Macro Musings with David Beckworth55:06This is a special episode from the podcast Macro Musings, hosted by economist David Beckworth. David interviews Cardiff along with Heather Long of the Washington Post and Ryan Avent of The Economist about their reflections on the last three years. What they got wrong, what they got right, what shocked them, and what the lessons of these extraordinary, tumultuous times herald for the future.

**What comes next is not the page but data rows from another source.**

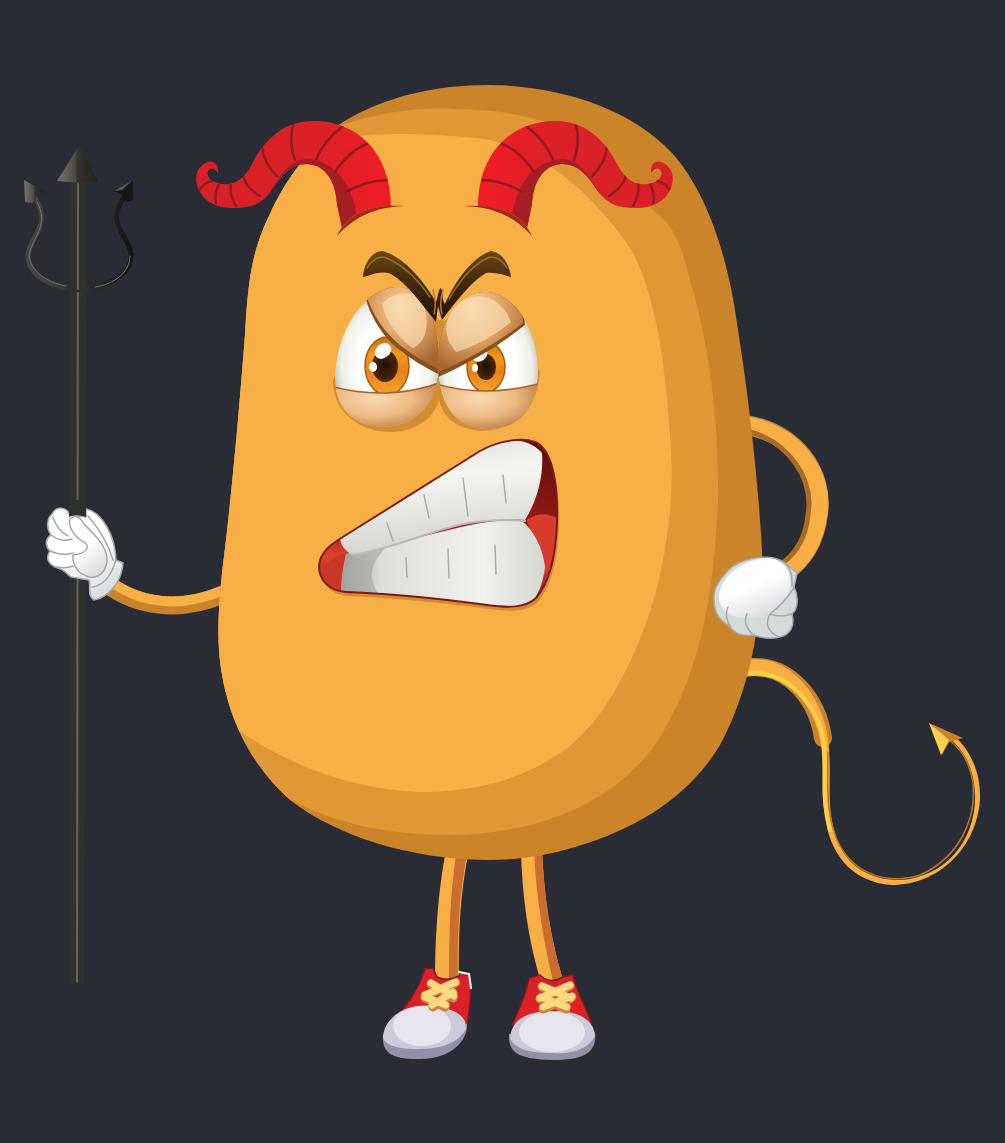
<!DOCTYPE html>
<html lang="en">
<head>
<meta charset="utf-8">
<title>Angry devil potato</title>
<style>
:root{--night:#292c34;--skin:#f8b046;--skin-mid:#df9835;--skin-deep:#cc842b;--red:#db2027;--red-light:#ee1c24;--red-deep:#a51e23;--iron:#30302c;--iron-light:#66645a;--glove-line:#a3a8ac;--lace:#fbd982}
html,body{margin:0;height:100%;overflow:hidden;background:var(--night)}
svg{display:block;width:1005px;height:1143px}
.skin{fill:var(--skin)}.skin-mid{fill:var(--skin-mid)}.skin-deep{fill:var(--skin-deep)}
.line{fill:none;stroke-linecap:round;stroke-linejoin:round}
.glove{fill:url(#glove);stroke:var(--glove-line);stroke-width:1.5;stroke-linejoin:round}
.crease{stroke:var(--glove-line);stroke-width:1.5}
.gap{stroke:#a9aca6;stroke-width:1.5}
.ring{stroke:#8f1a20;stroke-width:2.5}
.lace{stroke:var(--lace);stroke-width:7}
.lace-shade{stroke:#c98a3c;stroke-width:9}
</style>
</head>
<body>
<svg viewBox="0 0 1005 1143" role="img" aria-label="Angry potato devil with red horns, trident, tail and red sneakers">
<defs>
  <path id="body-shape" d="M490 85C560 86 630 108 672 153C706 191 728 254 738 330C749 400 758 480 762 550C763 620 750 690 720 745C690 795 640 828 575 847C545 856 518 860 487 860C410 859 338 837 290 800C245 760 223 705 219 650C217 615 221 580 226 540C234 470 240 400 245 335C248 280 252 250 270 214C284 182 315 138 348 119C389 96 435 85 490 85Z"/>
  <clipPath id="body-clip"><use href="#body-shape"/></clipPath>
  <path id="horn-shape" d="M391 208C391 150 355 121 314 121C284 121 266 139 254 160C246 177 236 186 222 184C211 183 206 176 208 171C211 166 215 169 218 173C219 165 214 160 208 162C199 165 194 174 197 185C202 201 215 208 234 208C250 208 261 205 272 190C282 174 292 164 307 164C327 165 336 184 337 204L342 228C356 212 372 207 391 208Z"/>
  <clipPath id="horn-clip"><use href="#horn-shape"/></clipPath>
  <linearGradient id="horn-red" x1="0" x2="1"><stop offset="0" stop-color="#d92028"/><stop offset=".6" stop-color="#db2027"/><stop offset="1" stop-color="#f01c25"/></linearGradient>
  <g id="horn">
    <use href="#horn-shape" fill="url(#horn-red)"/>
    <g clip-path="url(#horn-clip)">
      <path fill="#a51e23" d="M270 192C286 162 300 156 315 160C338 166 352 185 357 216L340 232L330 200C328 178 316 165 304 165C292 165 283 174 276 188Z"/>
      <path class="line ring" d="M346 192Q367 180 389 180M335 172Q350 150 367 144M316 160Q324 140 343 126M295 160Q288 140 294 122M277 176Q263 163 262 146M260 196Q244 186 243 174M236 206Q229 194 231 184M216 203Q214 193 219 184M199 190Q205 182 212 181"/>
    </g>
    <path class="skin" d="M335 240C345 215 365 205 405 206L403 225Z"/>
    <path fill="#9c2b1c" d="M337 236C347 214 370 204 405 206C376 207 355 216 337 236Z"/>
  </g>
  <radialGradient id="eye-white" cx=".5" cy=".55" r=".55"><stop offset=".5" stop-color="#fff"/><stop offset=".8" stop-color="#eef0e8"/><stop offset="1" stop-color="#aeb5a5"/></radialGradient>
  <radialGradient id="lid" cx=".45" cy=".3" r=".7"><stop offset="0" stop-color="#f9d3a0"/><stop offset=".5" stop-color="#dfa263"/><stop offset="1" stop-color="#a5662f"/></radialGradient>
  <radialGradient id="lower-lid" cx=".4" cy=".3" r=".7"><stop offset="0" stop-color="#fad9b4"/><stop offset=".5" stop-color="#eeb982"/><stop offset="1" stop-color="#b3713a"/></radialGradient>
  <linearGradient id="iris" x1="0" y1="0" x2="0" y2="1"><stop offset="0" stop-color="#c96f13"/><stop offset=".3" stop-color="#f29a1d"/><stop offset=".6" stop-color="#e7801b"/><stop offset="1" stop-color="#f5a62a"/></linearGradient>
  <radialGradient id="pupil"><stop offset="0" stop-color="#1c0d04"/><stop offset="1" stop-color="#4e2a08"/></radialGradient>
  <linearGradient id="brow" x1="0" y1="0" x2="0" y2="1"><stop offset="0" stop-color="#6a4612"/><stop offset=".4" stop-color="#452b0d"/><stop offset="1" stop-color="#1e1206"/></linearGradient>
  <linearGradient id="mouth-inside" x1="0" y1="0" x2="0" y2="1"><stop offset="0" stop-color="#5e0d0e"/><stop offset=".45" stop-color="#8f1714"/><stop offset=".7" stop-color="#e0402b"/><stop offset="1" stop-color="#8c1513"/></linearGradient>
  <linearGradient id="teeth" x1="0" y1="0" x2=".2" y2="1"><stop offset="0" stop-color="#dddeda"/><stop offset=".4" stop-color="#f5f5f2"/><stop offset="1" stop-color="#d4d5d0"/></linearGradient>
  <linearGradient id="teeth-low" x1="0" x2="1"><stop offset="0" stop-color="#a6a8a4"/><stop offset=".2" stop-color="#dedfdb"/><stop offset=".7" stop-color="#f1f1ed"/><stop offset="1" stop-color="#d5d6d1"/></linearGradient>
  <linearGradient id="glove" x1="0" y1="0" x2=".5" y2="1"><stop offset=".55" stop-color="#fff"/><stop offset="1" stop-color="#dde0e2"/></linearGradient>
  <linearGradient id="spear" x1="0" x2="1"><stop offset="0" stop-color="#77746d"/><stop offset=".45" stop-color="#4d4a44"/><stop offset=".5" stop-color="#35332f"/><stop offset="1" stop-color="#22211f"/></linearGradient>
  <linearGradient id="prongs" gradientUnits="userSpaceOnUse" x1="24" y1="0" x2="134" y2="0"><stop offset="0" stop-color="#4a4944"/><stop offset=".5" stop-color="#32312d"/><stop offset="1" stop-color="#141413"/></linearGradient>
  <clipPath id="left-eye-clip"><path id="left-eye" d="M400 287C425 289 438 320 439 362C439 402 417 427 383 427C350 426 334 405 335 374C337 329 366 285 400 287Z"/></clipPath>
  <clipPath id="right-eye-clip"><path id="right-eye" d="M486 292C515 293 538 330 538 372C538 407 520 429 489 429C457 429 439 406 438 367C437 326 455 291 486 292Z"/></clipPath>
  <clipPath id="mouth-clip"><path id="mouth-shape" d="M319 566C320 552 331 544 346 535L480 451C498 441 521 437 535 442C552 449 558 482 557 522C556 552 550 582 536 598C526 608 508 608 487 605C450 600 395 594 346 592C329 591 319 580 319 566Z"/></clipPath>
</defs>

<rect width="1005" height="1143" fill="#292c34"/>

<g id="tail">
  <path class="line" stroke="#c9832b" stroke-width="18" d="M750 667C788 665 817 697 823 738"/>
  <path class="skin" d="M745 660C779 654 814 680 826 728C834 765 825 798 834 830C842 862 865 880 900 880C946 877 976 840 975 795C974 769 965 751 949 738L953 735C972 751 981 775 980 800C976 850 937 885 892 885C850 882 829 852 825 815C819 784 827 758 817 728C807 695 778 671 745 677Z"/>
  <path class="line" stroke="#ffcf45" stroke-width="4" d="M750 673C785 670 816 702 823 738C828 770 820 796 830 830"/>
  <path class="line" stroke="#bd7728" stroke-width="1.5" d="M828 752C827 790 827 816 837 840C853 875 888 885 920 875C956 859 977 823 973 783C970 764 963 750 949 740"/>
  <path fill="#c9832b" d="M929 723L963 738L949 742L942 755Z"/><path fill="#ffd24d" d="M929 723L949 740L941 755Z"/>
</g>

<g id="arms">
  <path class="line" stroke="#b98b52" stroke-width="20" d="M746 425C794 433 824 472 818 514C815 541 802 560 786 571"/>
  <path class="line" stroke="#f8b046" stroke-width="17" d="M746 425C794 433 825 472 819 514C815 541 803 560 786 571"/>
  <path class="line" stroke="#a96b25" stroke-width="5" d="M750 432C788 442 814 478 808 515C806 536 797 553 781 564"/>
  <path class="line" stroke="#c9832b" stroke-width="18" d="M108 585C138 607 180 613 224 594"/>
  <path class="line" stroke="#f8b046" stroke-width="10" d="M110 581C140 603 180 609 224 590"/>
</g>

<g id="legs">
  <path class="skin" d="M445 855H468C460 895 458 937 459 982H435C435 935 438 895 445 855Z"/>
  <path fill="#c96e2f" d="M456 855H467C459 895 457 937 458 982H449C449 935 450 895 456 855Z"/>
  <path class="skin" d="M521 850H542C544 895 550 937 563 980L541 982C528 940 522 895 521 850Z"/>
  <path fill="#c96e2f" d="M534 850H542C544 895 550 937 563 980L553 981C543 940 536 895 534 850Z"/>
</g>

<g id="shoes">
  <path fill="#db2027" stroke="#751d24" stroke-width="1.5" d="M425 969L433 968L437 977Q448 982 459 976L461 972L470 976C472 995 469 1015 466 1030L393 1022C406 1006 418 991 425 969Z"/>
  <path class="line" stroke="#fff" stroke-width="2" d="M459 972L469 974L471 988"/>
  <path fill="#9490ac" d="M383 1035C382 1052 390 1059 418 1059C449 1060 468 1042 467 1024Z"/>
  <path fill="#cdcadb" d="M383 1036C386 1014 410 1003 433 1006C457 1009 467 1017 466 1029C457 1045 438 1049 417 1049C397 1049 383 1045 383 1036Z"/>
  <ellipse cx="422" cy="1026" rx="29" ry="20" fill="#e7e6ee"/>
  <path id="left-laces" class="line lace-shade" d="M431 984L453 998M455 983L425 996M425 998L445 1007M453 993L433 1007"/>
  <path class="line lace" d="M431 983L454 996M456 982L425 995M425 997L446 1005M453 992L432 1005"/>
  <path fill="#db2027" stroke="#751d24" stroke-width="1.5" d="M529 978L540 975Q550 985 563 977L573 975C577 993 586 1008 592 1024L512 1025C519 1009 526 996 529 978Z"/>
  <path fill="#9490ac" d="M509 1034C508 1053 518 1059 553 1060C588 1060 597 1050 595 1032Z"/>
  <path fill="#cdcadb" d="M510 1038C512 1017 530 1011 555 1011C579 1011 594 1020 595 1036C587 1051 570 1054 552 1053C530 1053 514 1049 510 1038Z"/>
  <ellipse cx="552" cy="1032" rx="33" ry="20" fill="#e7e6ee"/>
  <path class="line lace-shade" d="M542 987L570 999M570 986L540 999M541 998L566 1009M572 997L543 1009"/>
  <path class="line lace" d="M542 986L571 998M570 985L540 998M541 997L567 1007M572 996L543 1007"/>
</g>

<g id="body">
  <use href="#body-shape" class="skin-deep"/>
  <g clip-path="url(#body-clip)">
    <path class="skin-mid" d="M200 100L340 126C375 113 418 107 455 109C510 109 562 122 592 145C620 165 638 195 655 212C677 228 682 250 690 280C711 350 719 430 718 500C714 600 698 680 655 745C610 806 535 834 450 835C380 835 325 820 285 796L200 770Z"/>
    <path class="skin" d="M200 160L330 140C380 131 430 134 477 138C540 145 596 197 632 251C658 300 668 380 672 470C671 545 655 620 618 685C605 710 588 730 570 746C528 778 480 791 425 792C350 790 290 765 239 731L190 700Z"/>
  </g>
</g>

<g id="horns"><use href="#horn"/><use href="#horn" transform="translate(869 0) scale(-1 1)"/></g>

<g id="eyes">
  <path fill="#b5741f" opacity=".55" d="M333 380C332 440 425 450 439 400C448 445 536 445 540 372L520 330L360 310Z"/>
  <g clip-path="url(#left-eye-clip)">
    <use href="#left-eye" fill="url(#eye-white)"/>
    <ellipse cx="387" cy="366" rx="22" ry="29" fill="url(#iris)" stroke="#a95a12" stroke-width="1.5"/>
    <ellipse cx="385" cy="366" rx="13" ry="16" fill="url(#pupil)"/>
    <ellipse cx="383" cy="351" rx="9" ry="7" fill="#fff" transform="rotate(-40 383 351)"/><ellipse cx="373" cy="367" rx="4" ry="5" fill="#fff"/>
    <path fill="#87501f" d="M366 300C378 336 398 354 442 376V280H375Z"/><path fill="url(#lid)" d="M367 298C380 332 400 350 442 371V280H375Z"/>
    <path fill="#fce0b8" opacity=".65" d="M382 304C394 290 418 288 424 306C430 325 426 342 413 348C400 340 386 322 382 304Z"/>
    <path fill="url(#lower-lid)" stroke="#a5622a" stroke-width="1.5" d="M330 386C365 396 405 396 442 382V435H330Z"/>
  </g>
  <g clip-path="url(#right-eye-clip)">
    <use href="#right-eye" fill="url(#eye-white)"/>
    <ellipse cx="486" cy="367" rx="19" ry="25" fill="url(#iris)" stroke="#a95a12" stroke-width="1.5"/>
    <ellipse cx="486" cy="367" rx="10" ry="13" fill="url(#pupil)"/>
    <ellipse cx="480" cy="355" rx="8" ry="6" fill="#fff" transform="rotate(-35 480 355)"/><ellipse cx="475" cy="368" rx="3" ry="4" fill="#fff"/>
    <path fill="#87501f" d="M436 378C476 360 504 342 525 325L520 280H430Z"/><path fill="url(#lid)" d="M436 373C475 357 502 339 523 323L520 280H430Z"/>
    <path fill="#fce0b8" opacity=".65" d="M452 309C467 291 499 290 511 322C493 337 474 347 456 352C445 340 443 324 452 309Z"/>
    <path fill="url(#lower-lid)" stroke="#a5622a" stroke-width="1.5" d="M436 384C470 394 505 393 542 383V435H436Z"/>
  </g>
</g>

<g id="brows" fill="url(#brow)">
  <path d="M363 277C364 264 371 252 382 251C399 255 419 273 436 302C439 293 438 290 441 288C444 294 441 299 445 304C455 282 472 257 491 251C503 253 509 264 511 277C503 275 496 272 486 273C471 282 457 300 442 320L438 306L436 322C423 306 408 284 391 274C380 270 372 275 363 277Z"/>
  <path class="line" stroke="#97702c" stroke-width="1.5" d="M367 268Q374 256 384 257C402 264 417 278 430 297M507 268Q500 256 490 257C474 263 460 280 449 299"/>
  <path class="line" stroke="#c07a2c" stroke-width="1.5" d="M433 290Q437 302 434 314M443 290Q439 304 442 314"/>
</g>

<g id="mouth">
  <use href="#mouth-shape" fill="#bd7527" opacity=".6" transform="translate(2 4)"/>
  <use href="#mouth-shape" fill="url(#mouth-inside)"/>
  <g clip-path="url(#mouth-clip)">
    <path fill="#d83b2b" d="M527 520C540 511 551 514 560 520V560L543 576Z"/>
    <path fill="#c93727" d="M317 578C325 561 338 552 350 553L341 592H325Z"/>
    <path fill="url(#teeth-low)" d="M346 554C378 546 414 539 453 529C478 522 505 519 522 521C534 531 543 548 545 567C543 583 538 598 528 606C494 609 423 599 341 592C341 579 343 566 346 554Z"/>
    <path fill="#9ea09c" opacity=".55" d="M346 554L388 546C373 559 366 576 379 595L341 592Z"/>
    <path fill="url(#teeth)" d="M340 538L480 450C501 438 526 435 542 453C544 477 536 503 525 520C495 518 466 523 437 531C407 540 375 553 353 555C345 551 341 546 340 538Z"/>
    <path class="line" stroke="#b8bab5" stroke-width="2" d="M352 555C382 552 430 531 463 524Q497 518 525 521"/>
    <path class="line gap" d="M387 523L393 541M424 495L429 518M463 478L468 516M503 475L506 503M406 558L407 577M448 549L449 578M495 545L496 574"/>
  </g>
  <use href="#mouth-shape" class="line" stroke="#7c1a18" stroke-width="2"/>
</g>

<g id="trident">
  <path class="line" stroke="url(#prongs)" stroke-width="5" d="M34 196C53 225 31 234 28 255C28 275 50 288 78 289C106 288 132 276 131 254C129 235 104 224 125 196"/>
  <path class="line" stroke="#77756a" stroke-width="1" d="M37 202C50 225 32 238 29 255C30 270 45 282 66 286M95 287C115 284 130 272 130 256"/>
  <path fill="url(#spear)" d="M24 180L46 192L38 194L33 203L25 202Z"/>
  <path fill="#161615" d="M133 180L113 191L121 194L127 202L133 200Z"/><path fill="#5b5952" d="M133 180L114 191L122 190Z"/>
  <path fill="#30302c" d="M69 178H87L84 984H69Z"/>
  <path class="line" stroke="#66645a" stroke-width="2" d="M78 182L77 982"/>
  <path fill="#30302c" d="M66 286L78 290L90 286L88 292H68Z"/>
  <path fill="url(#spear)" d="M79 146L98 181L80 183L57 181Z"/>
</g>

<g id="trident-hand">
  <path class="glove" d="M52 514C56 506 66 506 70 515L86 517V509C102 512 115 535 116 560L123 563C122 580 110 597 94 600C87 596 91 587 89 580L71 577C64 571 62 569 55 567C47 563 46 557 50 551C44 545 46 538 51 535C46 528 47 518 52 514Z"/>
  <path class="line crease" d="M51 535C59 541 65 541 72 539M50 551C59 555 67 555 73 553M57 567Q66 569 73 566M53 517Q57 530 68 536M88 516C101 531 109 546 113 560M116 560C111 577 102 586 92 587"/>
  <path class="glove" d="M70 519C75 514 80 517 84 524C92 532 105 544 107 557C108 570 99 579 89 577C78 574 72 565 73 555C89 553 91 545 82 541C73 535 68 526 70 519Z"/>
  <path fill="#30302c" d="M69 500H86V517Q77 513 69 517Z"/>
</g>

<g id="hip-hand">
  <path fill="#d5dada" stroke="#a3a8ac" stroke-width="1.5" d="M714 600C712 586 724 574 733 566C750 556 773 554 785 563L797 573L794 587C799 597 798 609 792 614C795 625 791 635 779 637C769 640 759 637 753 635C743 637 733 633 730 626C719 621 714 611 714 600Z"/>
  <path class="glove" d="M763 558C782 557 792 570 790 586C788 605 771 617 750 618C735 619 721 613 719 599C718 586 729 565 763 558Z" stroke-opacity="0"/>
  <path class="line crease" d="M785 563Q793 570 792 586M730 626Q724 615 728 607M753 635Q742 624 747 614M779 637Q762 629 770 614Q780 618 792 614M770 614Q783 604 794 588"/>
</g>
</svg>
</body>
</html>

Artificial intelligence and the economy of the future01:07:10Joining Cardiff for this episode is Avi Goldfarb, Rotman Chair In Artificial Intelligence and Healthcare At The Rotman School Of Management, University Of Toronto, and the co-author (with his fellow economists Ajay Agrawal and Joshua Gans) of an excellent new book, "Power and Prediction: The Disruptive Economics of Artificial Intelligence".In their chat, Avi and Cardiff discuss:Why AI is best understood as a "prediction technology"Examples of AI already in useWhich parts of the economy could be transformed by AI, and howHistorical analogies to previous eras of widespread technological disruptionHow AI will change the way people and companies make decisionsWhy this change will shift institutions away from blunt rules and towards individual discretionIn the labor market, who will gain and who will lose from the adoption of AIWhat the use of AI might teach us about what it means to be humanAnd all throughout the chat, they look at the fundamental question of whether artificial intelligence is about to make the economy—and the world—a whole lot weirder. And if so, just how far along that path to weirdness are we already?Related links: "Prediction and Power", by Ajay Agrawal, Joshua Gans, and Avi Goldfarb"The impact of AI on the future of workforces", The White House CEA and the European Commission“Before the Flood”, by Sam Hammond"The golden age of AI-generated art is here", by Tom Faber"Historical analogies for large language models", by Dynomight Internet Website